Confessional. I’m an upside down junkie. I have to admit, there is nothing quite like it. At first, when you go upside down, it’s uncomfortable, because every drop of blood flows to your head, in a most explosive way. If you stick with it, that sensation goes away, and is replaced with the only word I can come up with……BALANCE. Inversions are work, but they are also incredibly relaxing, particularly after coming out of them. After an aerial hammock class, I’m just balanced is such a wonderful way.
My love of inversions came from practicing headstand and shoulder stand in yoga class. I was intrigued by the Iyengar yoga method, of using ropes or a sling attached to the wall, and inverting from there. Some of you remember my old studio in Maineville, where I had a sling hanging from the ceiling. People would come early, and get a quick hang in before yoga. As my practice of inversions became more steady, I began to look for other methods of hanging upside down. In New York, they had some classes using a sling type of hammock, and using those to invert. I quickly ordered one, and hung it up. Aerial yoga, in it’s infancy, was really born from a gal named Rebecca Leach. She was a dancer, arobatic performer who started playing around with nylon fabric suspended from a ceiling. People would tell her, well, that pose is just like pigeon in yoga, only upside down. She wrote books, and began to teach it, using yoga as a vehicle to promote it. I ordered her books, and with my background in yoga, and in yoga therapy, began to notice some really interesting benefits practicing with the hammock.

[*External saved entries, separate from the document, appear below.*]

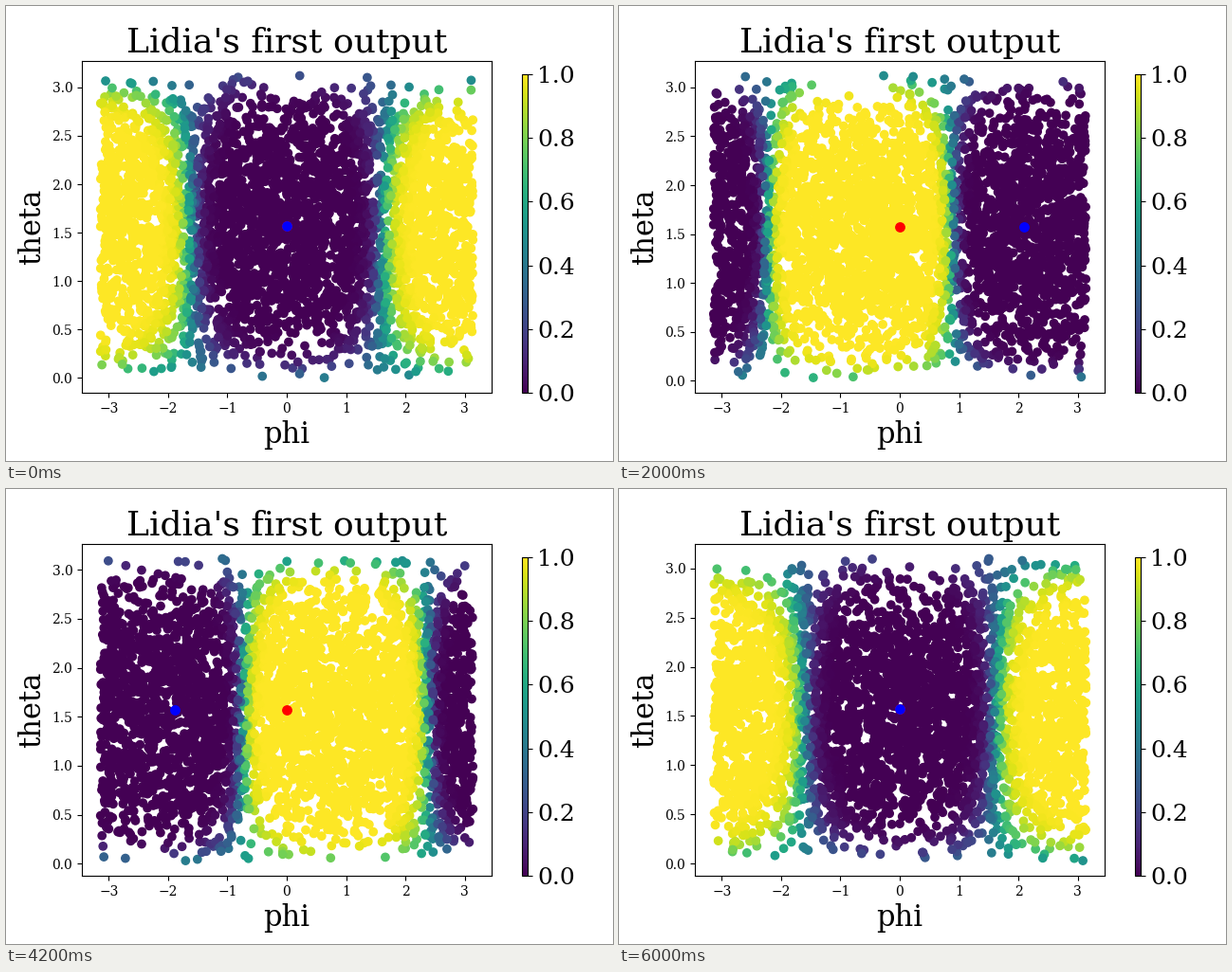
A matplotlib script for the animation above (6.2 s loop, 640 by 480 pixels).

```python
import numpy as np
import matplotlib.pyplot as plt
from matplotlib.animation import FuncAnimation

FRAMES = 31
POINTS = 4000
EQUATOR = np.pi / 2
plt.rcParams["font.family"] = "DejaVu Serif"


def sample_sphere(step):
    """Uniform points on the sphere as (phi, theta)."""
    rng = np.random.default_rng(step)
    phi = rng.uniform(-np.pi, np.pi, POINTS)
    theta = np.arccos(rng.uniform(-1, 1, POINTS))
    return phi, theta


def response(phi, theta, angle):
    """Smooth hemisphere facing away from blue - 0.58 * red."""
    axis = np.arctan2(np.sin(angle), np.cos(angle) - 0.58)
    near = max(0, np.cos(angle)) ** 4
    gain = 19 - 6.5 * near
    bias = -0.15 - 0.45 * near + 0.3 * np.cos(theta)
    logit = bias - gain * np.sin(theta) * np.cos(phi - axis)
    return 1 / (1 + np.exp(-logit))


fig, ax = plt.subplots(figsize=(6.4, 4.8), dpi=100)
fig.subplots_adjust(left=0.125, right=0.8, bottom=0.15, top=0.88)
blank = np.zeros(POINTS)
cloud = ax.scatter(blank, blank, c=blank, cmap="viridis", vmin=0, vmax=1)
red = ax.scatter([0], [EQUATOR], s=46, color="red")
blue = ax.scatter([0], [EQUATOR], s=46, color="blue")
ax.set_xlim(-1.1 * np.pi, 1.1 * np.pi)
ax.set_title("Lidia's first output", fontsize=26)
ax.set_xlabel("phi", fontsize=22)
ax.set_ylabel("theta", fontsize=22)

bar = fig.colorbar(cloud, cax=fig.add_axes([0.85, 0.15, 0.01, 0.7]))
bar.ax.tick_params(labelsize=18)


def update(step):
    angle = 2 * np.pi * step / (FRAMES - 1)
    phi, theta = sample_sphere(step)
    cloud.set_offsets(np.column_stack([phi, theta]))
    cloud.set_array(response(phi, theta, angle))
    wrapped = (angle + np.pi) % (2 * np.pi) - np.pi
    blue.set_offsets([[wrapped, EQUATOR]])
    margin = 0.05 * np.ptp(theta)
    ax.set_ylim(theta.min() - margin, theta.max() + margin)
    return cloud, red, blue


anim = FuncAnimation(fig, update, frames=FRAMES, interval=200, repeat=True)
plt.show()
```
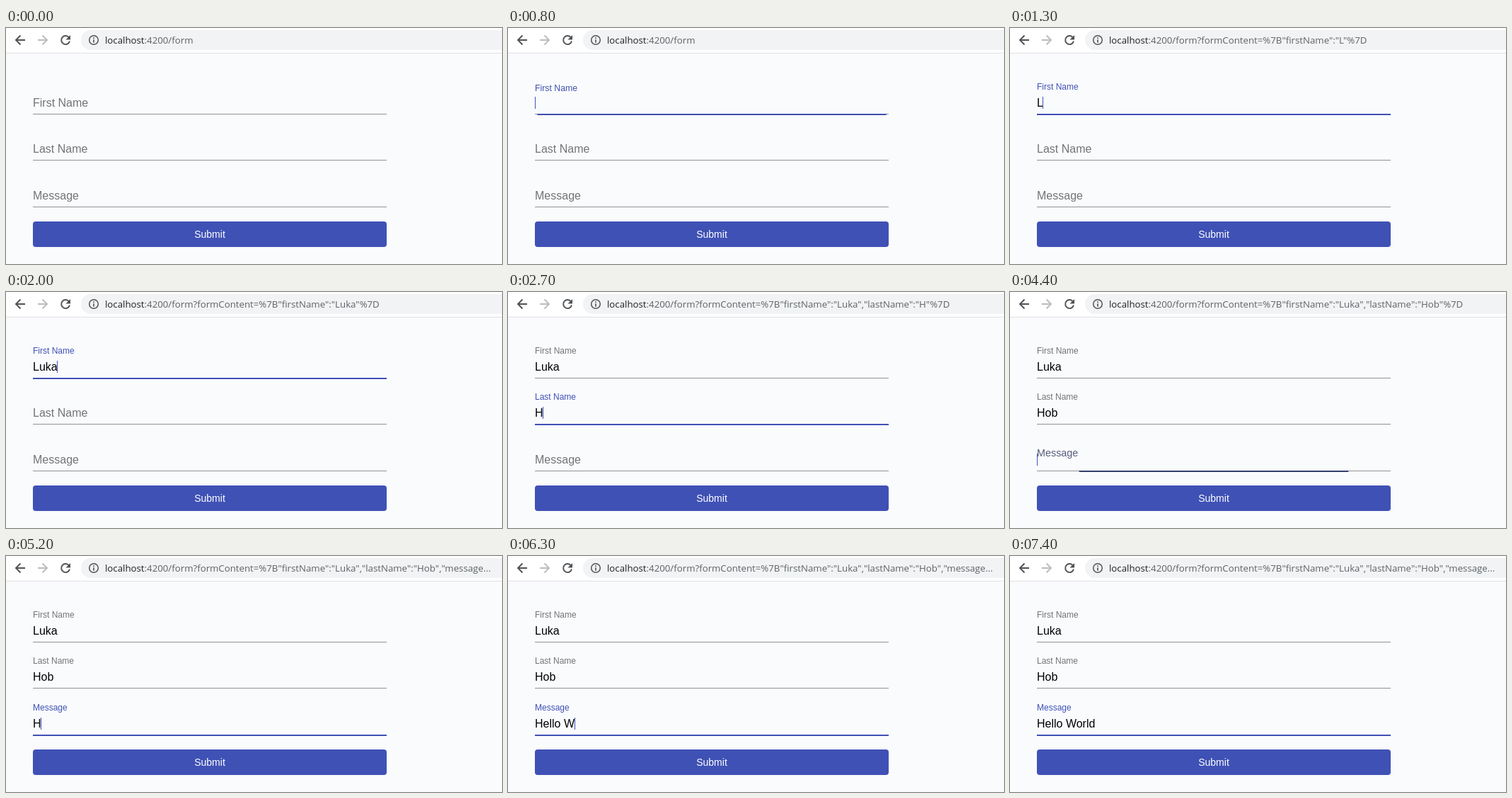
Animation, 701 px wide and 333 px high, one loop 8 s. Source, as an HTML page:

```html
<!DOCTYPE html>
<html lang="en">
<head>
<meta charset="utf-8">
<title>Form state in the URL</title>
<style>
  html, body { margin: 0; height: 100%; overflow: hidden; background: #fafbfd; }
  svg { display: block; }
  text { font: 16px "Liberation Sans", Arial, sans-serif; white-space: pre; }
  .url { font: 13.25px "Open Sans", "Noto Sans", sans-serif; fill: #5f6368; }
  .host { fill: #202124; }
  .submit { font-size: 14px; fill: #fff; text-anchor: middle; }
  .icon { fill: none; stroke: #4f5256; stroke-width: 1.9; }
</style>
</head>
<body>
<svg id="stage" width="701" height="333" viewBox="0 0 701 333">
  <rect width="701" height="35" fill="#fff"/>
  <rect y="35" width="701" height="1" fill="#dfe1e4"/>
  <rect x="106" y="3" width="640" height="28" rx="14" fill="#f1f3f4"/>
  <path class="icon" d="M27 17H14.5M20.5 10.5L14 17l6.500 6.500"/>
  <path class="icon" style="stroke:#babcbe" d="M45 17h12.500M51.500 10.500L58 17l-6.500 6.500"/>
  <path class="icon" d="M89 13.500A6 6 0 1 0 90 18.500"/>
  <path fill="#4f5256" d="M91 10v6.500h-6.500z"/>
  <circle class="icon" style="stroke-width:1.500" cx="124" cy="17" r="6.300"/>
  <path class="icon" style="stroke-width:1.600" d="M124 13.300v1.600M124 16.200v4.500"/>
  <text class="url" x="140" y="22"><tspan class="host">localhost</tspan><tspan id="path"></tspan></text>
  <rect x="38" y="273" width="500" height="36" rx="4" fill="#3f51b5"/>
  <text class="submit" x="288" y="296">Submit</text>
</svg>
<script>
const LOOP = 8000, STEP = 100, URL_LAG = 40;
const CARET_ON = 490, CARET_CYCLE = 1000;
const LEFT = 38, WIDTH = 500;
const PRIMARY = [63, 81, 181, 1];

const fields = [
  { label: 'First Name', key: 'firstName', line: 121, focus: 610, blur: 2250,
    text: 'Luka', typed: [1250, 1450, 1690, 1890] },
  { label: 'Last Name', key: 'lastName', line: 186, focus: 2250, blur: 4290,
    text: 'Hob', typed: [2650, 3050, 3190] },
  { label: 'Message', key: 'message', line: 252, focus: 4350, blur: LOOP,
    text: 'Hello World',
    typed: [5150, 5350, 5450, 5650, 5850, 6050, 6250, 6450, 6550, 6750, 6910] }
];

const stage = document.getElementById('stage');
const path = document.getElementById('path');

function set(el, attrs) {
  for (const name in attrs) el.setAttribute(name, attrs[name]);
}

function add(tag, attrs, content = '') {
  const el = document.createElementNS('http://www.w3.org/2000/svg', tag);
  set(el, attrs);
  el.textContent = content;
  return stage.appendChild(el);
}

// cubic-bezier(.25, .8, .25, 1), solved by bisection
function ease(x) {
  if (x <= 0) return 0;
  if (x >= 1) return 1;
  const curve = (a, b, s) => 3 * (1 - s) ** 2 * s * a + 3 * (1 - s) * s * s * b + s ** 3;
  let low = 0, high = 1;
  for (let i = 0; i < 20; i++) {
    const mid = (low + high) / 2;
    if (curve(.25, .25, mid) < x) low = mid; else high = mid;
  }
  return curve(.8, 1, low);
}

function blend(alpha, p) {
  const from = [0, 0, 0, alpha];
  return `rgba(${PRIMARY.map((c, i) => from[i] + (c - from[i]) * p)})`;
}

function valueAt(field, t) {
  return field.text.slice(0, field.typed.filter(k => k <= t).length);
}

function pathAt(t) {
  const filled = fields.filter(f => valueAt(f, t));
  if (!filled.length) return ':4200/form';
  const pairs = filled.map(f => `"${f.key}":"${valueAt(f, t)}"`).join(',');
  const full = `:4200/form?formContent=%7B${pairs}%7D`;
  const cut = full.indexOf('"message');
  return cut < 0 ? full : full.slice(0, cut) + '"message...';
}

for (const f of fields) {
  add('rect', { x: LEFT, y: f.line, width: WIDTH, height: 1, fill: 'rgba(0,0,0,.42)' });
  f.ripple = add('rect', { y: f.line, height: 2 });
  f.labelEl = add('text', {}, f.label);
  f.input = add('text', { x: LEFT, y: f.line - 10, fill: '#000' });
  f.caret = add('rect', { y: f.line - 24, width: 1, height: 17, fill: '#3f51b5' });
}

function drawField(f, t) {
  const since = t - f.focus;
  const focused = since >= 0 && t < f.blur;
  const rise = ease(since / 400), spread = ease(since / 300);

  set(f.labelEl, {
    transform: `translate(${LEFT} ${f.line - 10 - 24 * rise}) scale(${1 - rise / 4})`,
    fill: blend(.54, focused ? rise : 0)
  });

  const width = WIDTH * (.5 + spread / 2);
  set(f.ripple, {
    x: LEFT + (WIDTH - width) / 2, width,
    fill: blend(.87, spread),
    opacity: focused ? ease(since / 100) : 0
  });

  f.input.textContent = valueAt(f, t);
  const lastAction = Math.max(f.focus, ...f.typed.filter(k => k <= t));
  const lit = focused && (t - lastAction) % CARET_CYCLE < CARET_ON;
  set(f.caret, {
    x: Math.floor(LEFT + f.input.getComputedTextLength()),
    opacity: lit ? 1 : 0
  });
}

function draw() {
  const t = Math.floor(performance.now() % LOOP / STEP) * STEP;
  path.textContent = pathAt(t - URL_LAG);
  fields.forEach(f => drawField(f, t));
  requestAnimationFrame(draw);
}
draw();
</script>
</body>
</html>
```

When I inverted, the fabric wrapped around my deep core line. We have many lines, (Chinese acupuncture) or meridians running through and around the body, but this deep core line, was harder to access. I began to notice my sciatica went away, back pain eased, and felt a deep core strength like I haven’t felt in regular yoga. When you invert using a hammock, it puts pressure on a main juncture of the hip crease. This pressure forces the hips to work in a symmetrical way. Often even when we are in regular yoga, the hips are not square, or even, the way they should be. This is due to tightness in the psoas muscle, which is a hip flexor muscle. Anytime you lift your leg, you are using your psoas muscle. We have 2 hip flexor muscles, one on the right, and left. Usually one side becomes tighter, and sets up problems revolving around that tightness. The hips, the whole back, neck, knees and ankles are all affected in some way by tightness in this muscle. Sitting for long periods, any activity such as running, or ab workouts can all tighten the hip flexors, which ironically weakens the abs from doing their postural work keeping us upright. In fact, our thoughts also can contribute to tightness in the psoas. These activities make the psoas tight, and it throws the thigh bone (femur) forward. This also creates problems in the back body, because the hamstrings cannot work the way they were meant to, causing sciatica to flare up. Knee problems arise, and can stem from the thighbone being too forward, causing tightness in the piraformis, a muscle in the butt, which aids in external rotation.
I love the way aerial hammock opens lengthens, and extends me. I also love the new found strength and postural symmetry that aerial yoga offers. Just coming up out of an inversion is like an upside down plank pose. Come, and try this amazing work out, and tell me you don’t love it!! Give yourself time to adjust to using the hammock, and feeling comfortable with it. Try one of our beginner friendly classes, or a specific workshop using the hammock. I’m sure overtime, you will love it just like I do, and especially love when the pain disappears for GOOD!
See you upside down,